Remember, remember the 11th of September when airplanes, terrorists and plots. I see no reason why the attacks should ever be forgot. Yes, that is a twist on the Guy Fawkes rhyme, but I think it’s appropriate in its own way this morning. I have witnessed several disasters in my life, including watching the television when the Challenger exploded during takeoff during my middle school science class. I remember the frightening images of the Waco compound burning. I remember being in New York in 1993 when explosions rocked the World Trade Center from bombs in the parking garage. I remember staring at the television in horror during the aftermath of the Federal building bombing in Oklahoma City.
Yet, as keenly as I remember all of these days, those memories pale to the clarity and sharpness with which I remember September 11th, 2001. I was home that morning. My daughter, just 10 months old was up and playing. My mother-in-law, sister-in-law and just 2 year-old nephew who were visiting were packing their suitcases getting ready to head to Dulles Airport, just 5 minutes from our home for a flight around noon to return to Texas. It should be noted that my mother-in-law often left very early in the morning if she were visiting us without my sister-in-law and nephew, and thus if she’d been without them – she would have gotten on a flight at 7 or 8 that morning.
The Tears are Still Fresh
I was cleaning the kitchen when my phone rang. It was my husband. He said something happened in New York – he wasn’t sure what it was, but since he knew I had friends there – he suggested I go turn on the television. I carried my daughter upstairs and we flicked on the television.
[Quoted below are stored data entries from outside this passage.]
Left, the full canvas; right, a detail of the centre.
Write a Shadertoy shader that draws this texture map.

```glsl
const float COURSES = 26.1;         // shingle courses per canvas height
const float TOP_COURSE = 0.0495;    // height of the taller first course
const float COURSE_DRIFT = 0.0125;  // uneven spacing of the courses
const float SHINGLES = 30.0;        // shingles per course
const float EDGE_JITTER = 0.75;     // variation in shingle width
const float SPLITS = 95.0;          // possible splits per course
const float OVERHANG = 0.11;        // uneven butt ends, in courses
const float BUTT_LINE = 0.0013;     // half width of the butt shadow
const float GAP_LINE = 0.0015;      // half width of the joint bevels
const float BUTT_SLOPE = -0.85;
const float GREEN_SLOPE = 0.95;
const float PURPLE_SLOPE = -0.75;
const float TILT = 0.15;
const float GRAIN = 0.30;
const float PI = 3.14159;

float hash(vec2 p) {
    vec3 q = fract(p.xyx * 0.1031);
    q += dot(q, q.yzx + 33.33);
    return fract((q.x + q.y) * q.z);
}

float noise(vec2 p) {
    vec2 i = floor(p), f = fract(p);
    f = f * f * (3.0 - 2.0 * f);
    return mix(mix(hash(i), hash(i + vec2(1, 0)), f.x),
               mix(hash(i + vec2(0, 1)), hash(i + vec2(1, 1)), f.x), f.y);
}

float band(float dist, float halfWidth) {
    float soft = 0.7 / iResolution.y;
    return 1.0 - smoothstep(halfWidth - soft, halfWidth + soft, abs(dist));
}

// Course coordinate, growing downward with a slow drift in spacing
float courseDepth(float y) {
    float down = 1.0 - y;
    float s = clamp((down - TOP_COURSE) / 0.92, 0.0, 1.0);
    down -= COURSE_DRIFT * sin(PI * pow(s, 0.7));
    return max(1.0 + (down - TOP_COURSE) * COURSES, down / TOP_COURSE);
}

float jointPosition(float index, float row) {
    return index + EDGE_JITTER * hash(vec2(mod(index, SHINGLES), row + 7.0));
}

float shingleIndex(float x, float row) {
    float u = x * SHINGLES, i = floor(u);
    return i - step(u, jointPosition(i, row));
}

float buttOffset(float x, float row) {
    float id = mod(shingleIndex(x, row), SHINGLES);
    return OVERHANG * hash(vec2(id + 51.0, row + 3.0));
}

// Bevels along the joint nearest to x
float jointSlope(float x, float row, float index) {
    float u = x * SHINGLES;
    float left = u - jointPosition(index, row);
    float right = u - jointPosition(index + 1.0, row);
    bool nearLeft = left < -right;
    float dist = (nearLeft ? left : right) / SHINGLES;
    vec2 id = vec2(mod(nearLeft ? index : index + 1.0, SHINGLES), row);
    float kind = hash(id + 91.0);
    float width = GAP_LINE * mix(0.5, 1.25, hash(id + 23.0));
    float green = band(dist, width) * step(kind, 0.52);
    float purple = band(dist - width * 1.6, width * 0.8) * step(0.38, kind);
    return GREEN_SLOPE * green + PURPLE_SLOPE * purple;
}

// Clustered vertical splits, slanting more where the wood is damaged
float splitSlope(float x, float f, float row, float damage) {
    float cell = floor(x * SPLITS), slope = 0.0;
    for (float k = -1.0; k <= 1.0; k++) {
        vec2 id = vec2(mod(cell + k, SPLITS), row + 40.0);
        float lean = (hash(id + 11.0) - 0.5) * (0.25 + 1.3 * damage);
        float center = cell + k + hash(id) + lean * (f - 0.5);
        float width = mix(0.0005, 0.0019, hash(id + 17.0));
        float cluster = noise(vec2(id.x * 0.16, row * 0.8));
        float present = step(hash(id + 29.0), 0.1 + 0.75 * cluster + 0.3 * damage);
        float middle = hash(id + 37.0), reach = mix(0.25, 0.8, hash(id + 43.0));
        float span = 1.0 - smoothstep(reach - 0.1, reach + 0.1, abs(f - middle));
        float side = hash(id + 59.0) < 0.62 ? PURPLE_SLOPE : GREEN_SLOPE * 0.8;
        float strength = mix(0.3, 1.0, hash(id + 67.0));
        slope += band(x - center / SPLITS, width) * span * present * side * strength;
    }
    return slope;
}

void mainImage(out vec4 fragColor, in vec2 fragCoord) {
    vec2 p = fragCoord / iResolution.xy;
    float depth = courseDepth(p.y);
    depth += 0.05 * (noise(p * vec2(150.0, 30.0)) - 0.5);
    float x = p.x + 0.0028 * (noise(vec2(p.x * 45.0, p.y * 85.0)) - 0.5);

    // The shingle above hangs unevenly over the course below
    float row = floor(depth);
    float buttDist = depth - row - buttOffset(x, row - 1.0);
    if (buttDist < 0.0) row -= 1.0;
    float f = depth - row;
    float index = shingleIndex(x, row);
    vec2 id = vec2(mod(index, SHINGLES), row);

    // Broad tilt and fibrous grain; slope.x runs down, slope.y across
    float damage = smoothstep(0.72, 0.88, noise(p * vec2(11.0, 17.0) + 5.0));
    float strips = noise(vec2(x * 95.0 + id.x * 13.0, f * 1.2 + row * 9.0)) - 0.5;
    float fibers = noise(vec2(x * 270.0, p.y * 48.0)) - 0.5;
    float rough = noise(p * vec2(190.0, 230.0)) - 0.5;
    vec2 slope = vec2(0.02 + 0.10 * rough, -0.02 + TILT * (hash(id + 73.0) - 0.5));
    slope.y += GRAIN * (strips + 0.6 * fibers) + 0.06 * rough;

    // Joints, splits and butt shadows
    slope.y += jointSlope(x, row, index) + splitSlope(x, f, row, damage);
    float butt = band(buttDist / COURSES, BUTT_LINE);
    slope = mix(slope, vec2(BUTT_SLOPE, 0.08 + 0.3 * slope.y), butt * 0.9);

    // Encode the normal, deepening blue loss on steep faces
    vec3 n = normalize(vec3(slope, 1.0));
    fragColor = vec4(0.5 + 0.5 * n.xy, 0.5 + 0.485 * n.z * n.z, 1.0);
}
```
The next hour is like this frozen place in time as I watched the live news reports beginning to unfold. I remember my mother-in-law coming upstairs to ask me something and she fell quiet as she too was watching.
We saw the second plane strike the World Trade Center and I remember the feeling of surreal horror. Then the confusion in the news as reports came in that a plane struck the Pentagon. A friend of ours was working there and the circuits were jammed – no calls could reach anyone. I looked at my mother-in-law at one point and said flatly “You’re not flying home today.”
She nodded in agreement and went downstairs. An hour later, my husband came home and I was still watching the news reports – the towers collapsed and all I remember doing is crying. I could not imagine a world where what I’d just seen could be possible – even having seen what I had seen.
The Quiet After the Storm
Even as the news reports continued to come in and we heard about United Flight 93 in Pennsylvania – there was something else happening right around us. It was quiet – the silence – almost eerie. We lived so close to the airport that the sound of planes was a natural background noise. The orders came in to ground the planes and that silence – it was probably the worst sound I heard that day. It would be hours before we heard that our friend at the Pentagon did indeed survive. Still hours more before friends in New York were located – one who was fortunate enough to have broken her heel on her way to work – and that kept her from being near the World Trade Center.
There were stories, speculations and reaction. It was an awful, awful time and yet I have never been more profoundly grateful to have my family right there within reach and I’ve never been more proud of being an American. My heart goes out to all the families who lost someone then and since. My daughter asked me this weekend, why did I look so sad when I was watching a news report that reflected back on September 11th – she was so young when it happened that she has no memory of it and for that I am grateful as well.
I will be sharing more stories from September 11th and the days that followed. If you have a story to tell, please share it. Sherry was right when she said that September 11th united us as a people; as Americans. She was right. Because on that day and the days that have followed – our differences were not what highlighted our interactions – it was our pride in who are as a people – a place where being different is acceptable and being an American is about being an individual.
I pledge allegiance to the Flag
of the United States of America,
and to the Republic for which it stands:
one Nation under God, indivisible,
With Liberty and Justice for all.
Remember, remember the 11th of September.